Cavaliers forward Luke Walton attempts to block Lakers guard Darius Morris's… (Mark J. Terrill / Associated…)
Luke Walton was back in his element, the place he spent more than 81/2 NBA seasons.
Security guards came over to greet him on the Cleveland Cavaliers' bench an hour before tipoff Sunday at Staples Center. Lakers publicists too. And reporters.
A link to the good old days, Walton reminded Lakers fans that this season wasn't necessarily done.
"One thing I learned from playing here: Never doubt Kobe [Bryant]," said Walton, in his first full season with the Cavaliers. "They obviously have themselves in a pretty big hole, but I still wouldn't be surprised if they figured things out and made a late-season run to get into the playoffs."

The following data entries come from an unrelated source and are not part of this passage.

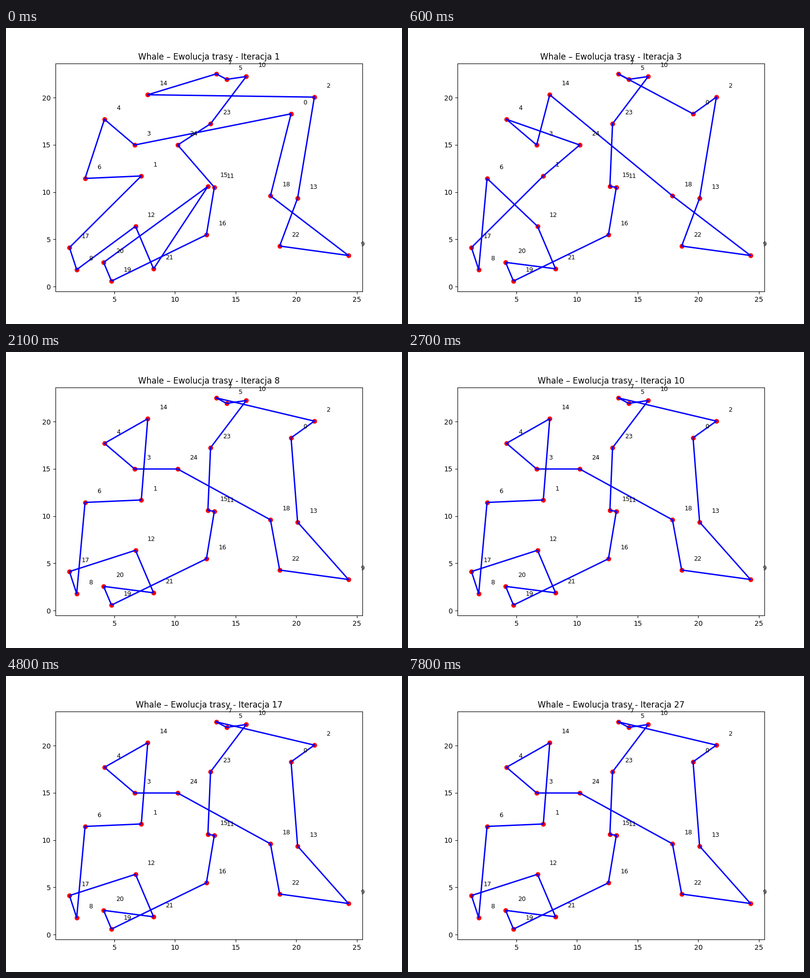
A matplotlib script that plays this animation: 800 by 600 pixels, repeating every 8 s.

```python
import matplotlib.pyplot as plt
from matplotlib.animation import FuncAnimation

STEP_MS = 100
LOOP_MS = 8000
ITERATION_MS = 300

# City positions; their order here is the first closed route.
CITIES = {
    7: (13.40, 22.52), 5: (14.26, 21.94), 10: (15.87, 22.24),
    23: (12.93, 17.24), 24: (10.22, 14.99), 11: (13.24, 10.51),
    16: (12.59, 5.48), 19: (4.76, 0.58), 20: (4.11, 2.56),
    15: (12.71, 10.60), 21: (8.23, 1.88), 12: (6.74, 6.38),
    8: (1.89, 1.79), 17: (1.293, 4.13), 1: (7.22, 11.71),
    6: (2.58, 11.45), 4: (4.18, 17.71), 3: (6.67, 14.99),
    0: (19.57, 18.29), 18: (17.87, 9.61), 9: (24.303, 3.29),
    22: (18.63, 4.29), 13: (20.11, 9.36), 2: (21.49, 20.06),
    14: (7.75, 20.31),
}

# City swaps that improve the route, by iteration.
SWAPS = {
    2: [(0, 14), (15, 24), (24, 6), (6, 21), (6, 12)],
    4: [(14, 24), (9, 22), (2, 0)],
    7: [(6, 17)],
}


def best_route(iteration):
    route = list(CITIES)
    for found, swaps in SWAPS.items():
        if found <= iteration:
            for a, b in swaps:
                i, j = route.index(a), route.index(b)
                route[i], route[j] = b, a
    return route


def route_xy(iteration):
    route = best_route(iteration)
    return zip(*(CITIES[city] for city in route + route[:1]))


fig, ax = plt.subplots(figsize=(8, 6), dpi=100)
ax.scatter(*zip(*CITIES.values()), c="red")
route_line, = ax.plot(*route_xy(1), color="blue", linewidth=2)
for city, (x, y) in CITIES.items():
    ax.text(x + 1, y + 1, str(city), fontsize=9)
title = ax.set_title("")


def update(frame):
    iteration = frame * STEP_MS // ITERATION_MS + 1
    route_line.set_data(*route_xy(iteration))
    title.set_text(f"Whale – Ewolucja trasy - Iteracja {iteration}")
    return route_line, title


anim = FuncAnimation(fig, update, frames=LOOP_MS // STEP_MS,
                     interval=STEP_MS, repeat=True)
plt.show()
```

Walton, 32, was traded to Cleveland last March in the deal that brought Ramon Sessions to the Lakers. Walton is in the final few months of a six-year contract paying him $30 million. It's his 10th NBA season. Maybe his last too.
"A lot of great memories," Walton said as he scanned the arena. "The first time, rookie year, coming out of the tunnel. Those Phoenix playoff series [2006 and 2007]. Obviously, the championship [against Boston], Game 7. Watching Kobe score 81."
How many points did Walton have that night in January 2006?
"I think I had four. I was open a lot, though. I was on the floor, but I felt like I was kind of watching sometimes," he said, smiling.
Actually, Walton was scoreless that night. But he did have two blocked shots.
Walton is averaging only 2.8 points in 18 games for the Cavaliers, who lost to the Lakers, 113-93. Walton had five points in 24 minutes.
Whether he tries to play an 11th season depends on his chronically sore back.
"I came into the season thinking if my back keeps acting the way it's been, this is going to be it. But it's been feeling great," he said.
Pondering minor move
General Manager Mitch Kupchak said the Lakers would consider applying for a disabled-player exception for injured big man Jordan Hill, though the team was leaning against it because of its already bloated $100-million payroll.
They would be allowed to spend $1.78 million on a free agent if the NBA granted them the exception.
"We'll look into it," Kupchak said. "We have until Tuesday."
Despite having only 14 players on their roster, one below the league maximum, the Lakers are reluctant to add to a payroll that is $12 million more than any other team's.
Hill is expected to have season-ending surgery to fix a possible torn labrum in his hip.
A disabled-player exception can be used to sign a free agent for up to one season. It can also be used to acquire a player (making up to $1.88 million) via trade, as long as that player is a free agent after the season.
The deadline for all teams to apply for a disabled-player exception is Tuesday. The injured player must be considered sidelined until at least June 15.
Times correspondent Eric Pincus contributed to this report.